The Gamification of Education
Today’s kids are more plugged in than ever before. For many, adolescent life is increasingly centered around electronic devices, the internet, and video games. As parents, educators, and tutors, it is not only important to acknowledge this trend but to also take advantage of it as a way to connect with students and enhance the learning process. The gamification of education is an ever-evolving, modern educational movement that exists as a direct response to the changing nature of children’s attention spans and interests.
The modern video game is not a far cry from the quarter-munching arcades of the 1980s and 1990s. Early video games were designed to allow the player a short burst of enjoyment, and then block progress with an increase in difficulty so that the player would have to pay an extra quarter to either continue their progress or try again for a higher score. Comparatively, the goal of modern video games is typically focused on grabbing and holding attention more so than grabbing and demanding more quarters.
One of the ways modern video games have succeed at this aim is by offering an array of incremental and attainable goals. Designers purposefully do what they can to bring on the feeling of being on the precipice of achieving the next goal (be it “leveling up” or unlocking a new feature in the game). The aim is for the player to develop an increasing drive to play for just a little bit longer so that they can feel the dopamine burst that comes with success. At that point, the player (hopefully) wants to relish in the positive feelings associated with the accomplishment by playing even longer. Just before boredom or frustration sets in and the game is turned off, the next goal or level becomes just within reach and the process repeats.
Basic Gamification – Using Games as Teaching Tools
Educational video games have been in existence as long as video games themselves. It is far from a new idea that students can be drawn into fun game experiences while having to practice and learn skills. While not typically the most exciting or engrossing games, there are classics like The Oregon Trail, Word Munchers, Math Blaster, Reader Rabbit, Carmen Sandiego, and even Sim City that can still elicit fond memories of school computer labs from the 1980s and 1990s. These “edutainment” titles were some of the better offerings in the genre and were used to give students conceptual practice in their core academic subjects. Surprisingly, many of these games still hold up (and can even be played online in a web browser thanks to the work of archive.org).
These types of games were successful because they utilized the same cycle of challenge and incremental, yet achievable rewards that made their entertainment-focused counterparts work. Students played to reach the next goal, had their successes rewarded by access to a new feature, a new level, or a new animation; students would then (as their teachers would hope) strive to repeat the routine.
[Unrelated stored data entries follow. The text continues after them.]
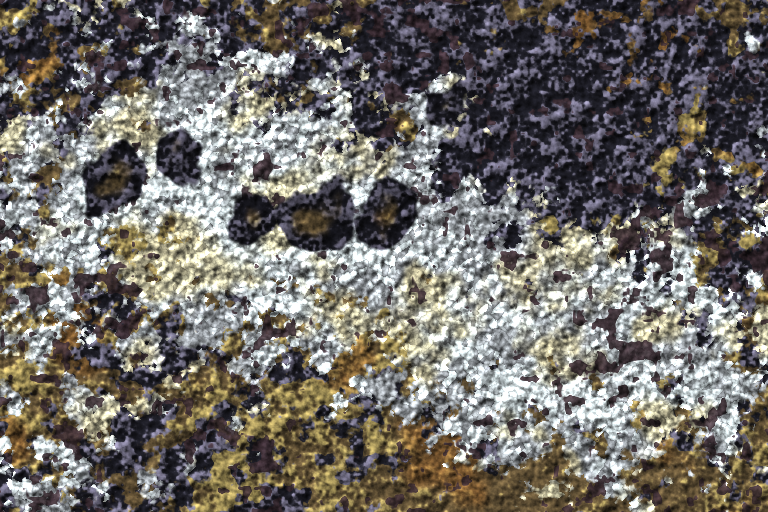
This texture is drawn by a Shadertoy shader. Its source:

```glsl
// Weathered rock crusted with pale granular lichen, dark pits and ochre moss.

const vec3 BROWN = vec3(0.36, 0.30, 0.20);
const vec3 OCHRE = vec3(0.57, 0.51, 0.31);
const vec3 RUST  = vec3(0.47, 0.31, 0.15);
const vec3 BLACK = vec3(0.11, 0.11, 0.14);
const vec3 SLATE = vec3(0.36, 0.35, 0.42);
const vec3 GREY  = vec3(0.60, 0.62, 0.64);
const vec3 WHITE = vec3(0.88, 0.93, 0.94);
const vec3 CREAM = vec3(0.75, 0.71, 0.54);
const vec3 SPECK = vec3(0.19, 0.14, 0.16);

const vec2 BAND_START = vec2(0.38, 0.82);  // lichen band, in canvas heights
const vec2 BAND_END = vec2(1.22, 0.15);
const float BAND_REACH = 0.48;
const float PALE_BIAS = -0.10;             // raise for more lichen
const float DARK_BIAS = -0.04;             // raise for more dark crust
const float GRANULES = 80.0;               // granules per canvas height
const float GRIT = 150.0;                  // finest grain per canvas height
const float RELIEF = 2.1;
const int PITS = 6;

float hash(vec2 p) {
    vec3 q = fract(p.xyx * 0.1031);
    q += dot(q, q.yzx + 33.33);
    return fract((q.x + q.y) * q.z);
}

float noise(vec2 p) {
    vec2 i = floor(p), f = fract(p);
    f = f * f * (3.0 - 2.0 * f);
    return mix(mix(hash(i), hash(i + vec2(1, 0)), f.x),
               mix(hash(i + vec2(0, 1)), hash(i + vec2(1, 1)), f.x), f.y);
}

// Rotated octaves, centred on zero
float fbm(vec2 p) {
    float sum = 0.0, gain = 0.53;
    for (int i = 0; i < 4; i++) {
        sum += gain * (noise(p) - 0.5);
        p = mat2(1.6, 1.2, -1.2, 1.6) * p + 3.7;
        gain *= 0.5;
    }
    return sum;
}

// Nearest granule: x is the distance to its centre, y its random tone
vec2 granule(vec2 p) {
    vec2 cell = floor(p), best = vec2(9.0, 0.0);
    for (int y = -1; y <= 1; y++)
    for (int x = -1; x <= 1; x++) {
        vec2 id = cell + vec2(x, y);
        vec2 centre = id + vec2(hash(id), hash(id + 17.3));
        float d = length(p - centre);
        if (d < best.x) best = vec2(d, hash(id + 41.9));
    }
    return best;
}

float segmentDistance(vec2 p, vec2 a, vec2 b) {
    vec2 ab = b - a;
    return length(p - a - ab * clamp(dot(p - a, ab) / dot(ab, ab), 0.0, 1.0));
}

// Signed distance to a loose row of round pits
float pitDistance(vec2 p) {
    float d = 9.0;
    for (int i = 0; i < PITS; i++) {
        float k = float(i);
        vec2 centre = vec2(0.20 + 0.14 * k, 0.57 + 0.23 * hash(vec2(k, 5.0)));
        d = min(d, length(p - centre) - mix(0.03, 0.08, hash(vec2(k, 9.0))));
    }
    return d;
}

void mainImage(out vec4 fragColor, in vec2 fragCoord) {
    vec2 p = fragCoord / iResolution.y;
    vec2 warped = p + 0.16 * vec2(fbm(p * 5.0), fbm(p * 5.0 + 31.0));

    // Shared grain
    vec2 cell = granule(p * GRANULES + 1.5 * fbm(p * 60.0));
    float speckle = fbm(p * 24.0 + 7.0);
    float fine = fbm(p * 48.0 + 13.0);
    float grit = noise(p * GRIT) - 0.5;
    float bump = fine - fbm(p * 48.0 + 13.0 + vec2(-0.22, 0.30));

    // Mossy ground
    float moss = fbm(warped * 4.0 + 60.0) + 0.8 * fine + 0.3 * grit;
    vec3 color = mix(BROWN, OCHRE, smoothstep(-0.10, 0.17, moss));
    color = mix(color, RUST, 0.6 * smoothstep(0.08, 0.25, fbm(p * 7.0 + 90.0)));
    vec3 ground = color;

    // Dark crust, heavier along the top right
    vec3 crust = mix(BLACK, SLATE, smoothstep(-0.08, 0.20, fine + 0.5 * grit));
    float topRight = smoothstep(0.35, 0.0, segmentDistance(warped, vec2(0.7, 0.88), vec2(1.5, 0.85)));
    float dark = 1.4 * fbm(warped * 3.0 + 20.0) + 1.2 * fbm(p * 30.0 + 50.0)
               + 0.28 * topRight + 0.15 * grit + DARK_BIAS;
    color = mix(color, crust, smoothstep(-0.05, 0.05, dark));

    // Pale lichen gathers along the band and rims the pits
    float pit = pitDistance(warped) + 0.03 * speckle;
    float band = 1.0 - smoothstep(0.0, BAND_REACH, segmentDistance(warped, BAND_START, BAND_END));
    float rim = exp(-pow(max(pit, 0.0) / 0.035, 2.0));
    float pale = 0.55 * (band - 0.42) + 1.3 * fbm(warped * 2.4 + 11.0) + 1.1 * speckle
               + 0.22 * (cell.y - 0.5) + 0.35 * rim + PALE_BIAS;
    float bright = 0.6 * fbm(p * 9.0 + 70.0) + 0.35 * pale + 0.2 * (cell.y - 0.5);
    vec3 lichen = mix(GREY, WHITE, smoothstep(-0.02, 0.22, bright));
    lichen = mix(lichen, CREAM, 0.75 * smoothstep(0.0, 0.2, fbm(p * 11.0 + 37.0)));
    lichen *= mix(1.10, 0.68, smoothstep(0.2, 0.8, cell.x)) * (0.88 + 0.24 * cell.y);
    color = mix(color, lichen, smoothstep(-0.04, 0.05, pale));

    // Small dark specks scattered over everything
    float specks = noise(p * 46.0 + 5.0) + 0.8 * fbm(p * 8.0 + 44.0) + 0.3 * grit;
    color = mix(color, SPECK, 0.9 * smoothstep(0.78, 0.86, specks));

    // Pits: black edges around a mossy floor
    float mossyFloor = smoothstep(0.025, 0.06, -pit + 0.08 * speckle);
    vec3 pitColor = mix(crust * 0.75, ground * 0.85, mossyFloor);
    color = mix(color, pitColor, 1.0 - smoothstep(-0.005, 0.005, pit));

    // Raking light and grit
    color *= max(0.25, 1.0 + RELIEF * bump + 0.55 * grit);
    fragColor = vec4(clamp(color, 0.0, 1.0), 1.0);
}
```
For the educator, these types of games served to replace some of the rote practice usually reserved for worksheets or book-work. Ideally, if the game was entertaining enough, the student would not feel like they were actually doing work.
Gamification of the Classroom Workflow
In modern classrooms, the concept of leveling-up is being utilized in more progressive ways than just giving student access to educational video games. Some teachers are using sites like Classcraft or ClassDojo to bring the gamification concept into the daily operations of their classrooms. Students earn experience points (XP) for various tasks and submissions in an effort to gain enough XP to literally level-up on the site in the same way they would in their favorite video games. This process has been shown to be successful with certain students.
That being said, there is a fear among some in the education field that this reliance on extrinsic motivation removes the push to develop a student’s innate desire to learn for the sake of knowledge. For this reason, education professionals with experience with gamification concepts often acknowledge the complexities of the gamification debate. All told, the concept of classroom gamification is still very much in its early stages. Time will tell if this trend gains a wider-spread use as school districts increase their adoption of technology in the classroom.
What positive or negative role do you feel the concept of gamification could have in the classroom? What were some of your favorite “edutainment” games? Share your thoughts in the comments below!